Fee Demo was unpopular with many public lands users. There were protest rallies, acts of civil disobedience, and negative stories in the media. Grassroots groups opposed to Fee Demo were organized, such as the Western Slope No-Fee Coalition. Resolutions calling for an end to the fees were passed by elected bodies at the State, County, and Local levels, as well as by various Organizations. By 2004, when Fee Demo was scheduled to expire unless renewed again by Congress, it was clear that there were not enough votes to approve another extension, and Fee Demo was set to die a well-deserved death.

2005-Present: The Federal Lands Recreation Enhancement Act (FLREA)
But Fee Demo had powerful supporters, including the American Recreation Coalition and U.S. Representatives Ralph Regula (R-OH) and Richard Pombo (R-CA). Instead of letting Fee Demo end, they pushed a new fee law through Pombo’s House Resources Committee and Regula attached it as a rider to the 2005 Omnibus Appropriations Bill. FLREA repealed Fee Demo and replaced it with a 10-year fee authority for all four of the original agencies plus the Bureau of Reclamation.

FLREA authorizes three types of fees:

  • Standard Amenity Fee: Six specific amenities or services must be present in the “area.” The word “area” is not defined and gets stretched to include all the land on either side of scenic roads and huge parcels that contain both developed and undeveloped sites. Many Standard Amenity “areas” contain trailheads that access thousands of acres of backcountry.
  • Expanded Amenity Fee: Campgrounds that have five out of nine specific amenities or services, cabin rentals, reservation services, electric/water/cable hookups, RV dump stations, developed swimming sites with specific amenities, and specialized boat launches.
  • Special Recreation Permit Fee: The section of the law on SRPs is vaguely worded and open-ended, and they are being used wherever one of the other two types cannot be stretched to fit.

For our survey report on how the provisions of the FLREA that were meant to protect public access are being sidestepped, click here. Have access fees benefited public lands? See for yourself.

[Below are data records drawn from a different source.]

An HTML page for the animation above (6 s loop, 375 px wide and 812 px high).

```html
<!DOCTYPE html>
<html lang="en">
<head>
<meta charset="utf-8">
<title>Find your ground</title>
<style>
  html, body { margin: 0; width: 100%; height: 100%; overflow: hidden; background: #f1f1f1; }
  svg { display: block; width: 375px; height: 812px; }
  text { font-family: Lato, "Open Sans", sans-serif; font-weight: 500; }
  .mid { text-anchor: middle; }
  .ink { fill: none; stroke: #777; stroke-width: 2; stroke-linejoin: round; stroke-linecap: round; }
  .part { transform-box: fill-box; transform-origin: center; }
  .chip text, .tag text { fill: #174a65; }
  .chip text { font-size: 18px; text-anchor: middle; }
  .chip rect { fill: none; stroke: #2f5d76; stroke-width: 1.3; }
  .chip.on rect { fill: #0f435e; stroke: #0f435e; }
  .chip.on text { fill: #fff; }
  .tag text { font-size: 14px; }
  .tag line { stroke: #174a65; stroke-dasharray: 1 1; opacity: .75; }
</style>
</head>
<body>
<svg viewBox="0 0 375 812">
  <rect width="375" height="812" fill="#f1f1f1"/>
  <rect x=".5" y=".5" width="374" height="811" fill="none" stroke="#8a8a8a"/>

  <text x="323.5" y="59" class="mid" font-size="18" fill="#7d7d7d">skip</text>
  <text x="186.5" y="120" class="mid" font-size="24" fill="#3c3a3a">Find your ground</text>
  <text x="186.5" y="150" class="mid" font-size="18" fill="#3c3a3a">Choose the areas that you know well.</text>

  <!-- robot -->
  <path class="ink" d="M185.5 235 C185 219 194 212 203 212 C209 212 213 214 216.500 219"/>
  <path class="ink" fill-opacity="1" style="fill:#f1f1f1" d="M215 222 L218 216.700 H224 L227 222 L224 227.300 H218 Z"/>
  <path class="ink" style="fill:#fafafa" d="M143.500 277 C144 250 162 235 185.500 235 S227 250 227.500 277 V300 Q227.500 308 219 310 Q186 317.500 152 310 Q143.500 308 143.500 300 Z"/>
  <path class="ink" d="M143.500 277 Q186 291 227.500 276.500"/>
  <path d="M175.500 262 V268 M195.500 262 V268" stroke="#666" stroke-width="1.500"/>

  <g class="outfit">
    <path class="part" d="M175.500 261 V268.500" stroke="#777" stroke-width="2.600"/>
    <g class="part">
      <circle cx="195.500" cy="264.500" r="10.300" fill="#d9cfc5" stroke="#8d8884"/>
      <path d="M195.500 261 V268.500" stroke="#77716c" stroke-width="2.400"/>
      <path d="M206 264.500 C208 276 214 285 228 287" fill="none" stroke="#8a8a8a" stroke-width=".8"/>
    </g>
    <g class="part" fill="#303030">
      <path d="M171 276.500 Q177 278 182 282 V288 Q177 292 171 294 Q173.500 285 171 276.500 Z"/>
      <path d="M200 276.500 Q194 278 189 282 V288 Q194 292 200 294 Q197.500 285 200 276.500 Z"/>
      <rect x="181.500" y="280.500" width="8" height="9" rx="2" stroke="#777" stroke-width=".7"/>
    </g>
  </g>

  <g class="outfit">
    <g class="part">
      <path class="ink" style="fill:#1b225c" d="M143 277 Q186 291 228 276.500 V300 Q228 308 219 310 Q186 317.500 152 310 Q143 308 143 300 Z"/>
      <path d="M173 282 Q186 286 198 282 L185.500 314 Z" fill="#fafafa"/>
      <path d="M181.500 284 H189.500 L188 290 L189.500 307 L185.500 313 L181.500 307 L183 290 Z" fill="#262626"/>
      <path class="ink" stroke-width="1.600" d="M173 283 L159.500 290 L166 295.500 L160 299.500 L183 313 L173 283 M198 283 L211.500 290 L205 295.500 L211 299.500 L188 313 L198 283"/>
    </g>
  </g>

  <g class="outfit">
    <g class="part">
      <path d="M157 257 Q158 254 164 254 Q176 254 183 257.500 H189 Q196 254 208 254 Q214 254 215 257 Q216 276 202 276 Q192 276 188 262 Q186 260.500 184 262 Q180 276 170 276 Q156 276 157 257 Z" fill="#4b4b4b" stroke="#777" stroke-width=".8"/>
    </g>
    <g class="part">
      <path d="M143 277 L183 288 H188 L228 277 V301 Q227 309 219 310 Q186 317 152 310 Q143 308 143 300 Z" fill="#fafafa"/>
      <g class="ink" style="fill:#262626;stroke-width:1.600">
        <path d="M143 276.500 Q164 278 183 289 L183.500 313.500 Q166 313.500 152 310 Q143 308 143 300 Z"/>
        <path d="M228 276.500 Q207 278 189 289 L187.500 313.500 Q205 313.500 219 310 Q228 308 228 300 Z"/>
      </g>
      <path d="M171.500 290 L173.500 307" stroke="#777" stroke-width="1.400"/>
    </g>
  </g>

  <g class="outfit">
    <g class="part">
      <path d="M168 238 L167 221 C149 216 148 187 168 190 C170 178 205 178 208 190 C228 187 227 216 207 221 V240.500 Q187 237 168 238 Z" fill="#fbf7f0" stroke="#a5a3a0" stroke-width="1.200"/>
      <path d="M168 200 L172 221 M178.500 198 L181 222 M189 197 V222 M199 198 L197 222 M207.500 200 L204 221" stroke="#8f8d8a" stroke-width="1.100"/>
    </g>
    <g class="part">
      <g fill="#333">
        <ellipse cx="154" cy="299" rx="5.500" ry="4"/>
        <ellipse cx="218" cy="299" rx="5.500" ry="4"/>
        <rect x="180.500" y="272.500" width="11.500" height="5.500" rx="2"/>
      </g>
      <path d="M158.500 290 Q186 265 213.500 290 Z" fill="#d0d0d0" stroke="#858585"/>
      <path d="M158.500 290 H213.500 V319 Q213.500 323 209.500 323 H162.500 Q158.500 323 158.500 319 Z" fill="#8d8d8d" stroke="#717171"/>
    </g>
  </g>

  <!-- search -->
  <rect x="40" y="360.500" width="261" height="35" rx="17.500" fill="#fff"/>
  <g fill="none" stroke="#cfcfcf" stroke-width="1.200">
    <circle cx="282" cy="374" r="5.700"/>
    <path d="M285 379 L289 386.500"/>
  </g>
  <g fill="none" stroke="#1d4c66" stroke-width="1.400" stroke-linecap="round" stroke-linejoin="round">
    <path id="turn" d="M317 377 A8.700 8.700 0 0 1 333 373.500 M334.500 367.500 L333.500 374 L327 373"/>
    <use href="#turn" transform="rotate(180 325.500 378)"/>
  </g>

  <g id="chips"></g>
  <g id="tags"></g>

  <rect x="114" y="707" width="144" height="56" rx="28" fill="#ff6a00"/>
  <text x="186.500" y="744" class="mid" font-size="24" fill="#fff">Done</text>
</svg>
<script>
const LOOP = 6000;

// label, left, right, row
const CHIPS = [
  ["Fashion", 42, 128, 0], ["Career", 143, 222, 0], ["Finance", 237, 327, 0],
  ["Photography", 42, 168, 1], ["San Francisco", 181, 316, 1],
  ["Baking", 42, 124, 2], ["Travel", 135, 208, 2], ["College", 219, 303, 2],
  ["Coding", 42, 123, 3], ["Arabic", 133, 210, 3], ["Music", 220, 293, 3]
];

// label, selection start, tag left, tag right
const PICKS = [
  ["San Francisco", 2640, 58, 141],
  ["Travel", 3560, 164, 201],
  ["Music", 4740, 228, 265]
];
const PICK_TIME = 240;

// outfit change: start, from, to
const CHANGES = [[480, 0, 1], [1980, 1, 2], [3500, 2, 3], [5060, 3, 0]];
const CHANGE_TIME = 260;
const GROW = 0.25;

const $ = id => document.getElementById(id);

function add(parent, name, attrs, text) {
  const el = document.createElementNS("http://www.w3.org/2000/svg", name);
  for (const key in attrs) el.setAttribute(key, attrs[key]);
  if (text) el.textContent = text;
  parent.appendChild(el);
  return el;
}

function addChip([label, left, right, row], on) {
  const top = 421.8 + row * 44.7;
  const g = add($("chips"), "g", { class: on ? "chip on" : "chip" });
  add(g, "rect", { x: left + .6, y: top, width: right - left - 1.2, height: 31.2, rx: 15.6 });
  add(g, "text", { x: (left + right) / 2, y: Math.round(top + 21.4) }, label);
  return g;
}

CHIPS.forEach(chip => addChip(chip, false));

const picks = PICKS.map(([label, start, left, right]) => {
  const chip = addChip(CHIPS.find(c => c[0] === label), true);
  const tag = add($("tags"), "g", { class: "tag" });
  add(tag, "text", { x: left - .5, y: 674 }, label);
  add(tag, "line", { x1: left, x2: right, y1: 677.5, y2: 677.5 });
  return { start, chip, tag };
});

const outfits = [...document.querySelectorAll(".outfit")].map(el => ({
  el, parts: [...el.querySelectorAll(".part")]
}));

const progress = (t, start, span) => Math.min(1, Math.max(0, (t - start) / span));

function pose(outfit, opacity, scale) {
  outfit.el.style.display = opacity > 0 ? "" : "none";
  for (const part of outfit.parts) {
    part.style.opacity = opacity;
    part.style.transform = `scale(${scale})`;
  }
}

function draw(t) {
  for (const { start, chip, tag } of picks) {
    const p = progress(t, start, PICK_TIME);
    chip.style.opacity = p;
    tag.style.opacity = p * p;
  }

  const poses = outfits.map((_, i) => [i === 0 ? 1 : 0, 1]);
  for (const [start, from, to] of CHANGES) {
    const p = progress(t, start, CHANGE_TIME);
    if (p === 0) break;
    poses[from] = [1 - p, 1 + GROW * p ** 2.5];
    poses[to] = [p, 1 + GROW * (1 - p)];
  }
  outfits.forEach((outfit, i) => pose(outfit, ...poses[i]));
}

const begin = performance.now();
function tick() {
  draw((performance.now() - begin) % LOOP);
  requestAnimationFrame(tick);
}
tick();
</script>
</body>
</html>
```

The Future: FLREA reached is original sunset date on December 8, 2014 but was extended several times. It is currently authorized through September 30, 2017. Members of both houses of congress have expressed their intent to replace FLREA with reformed recreation fee authority. What that might include is impossible to predict. Some of the bills that have been introduced or presented for discussion would remove the restrictions in FLREA and return to the wide-open authority that failed under Fee Demo. You can follow past and future legislative proposals HERE.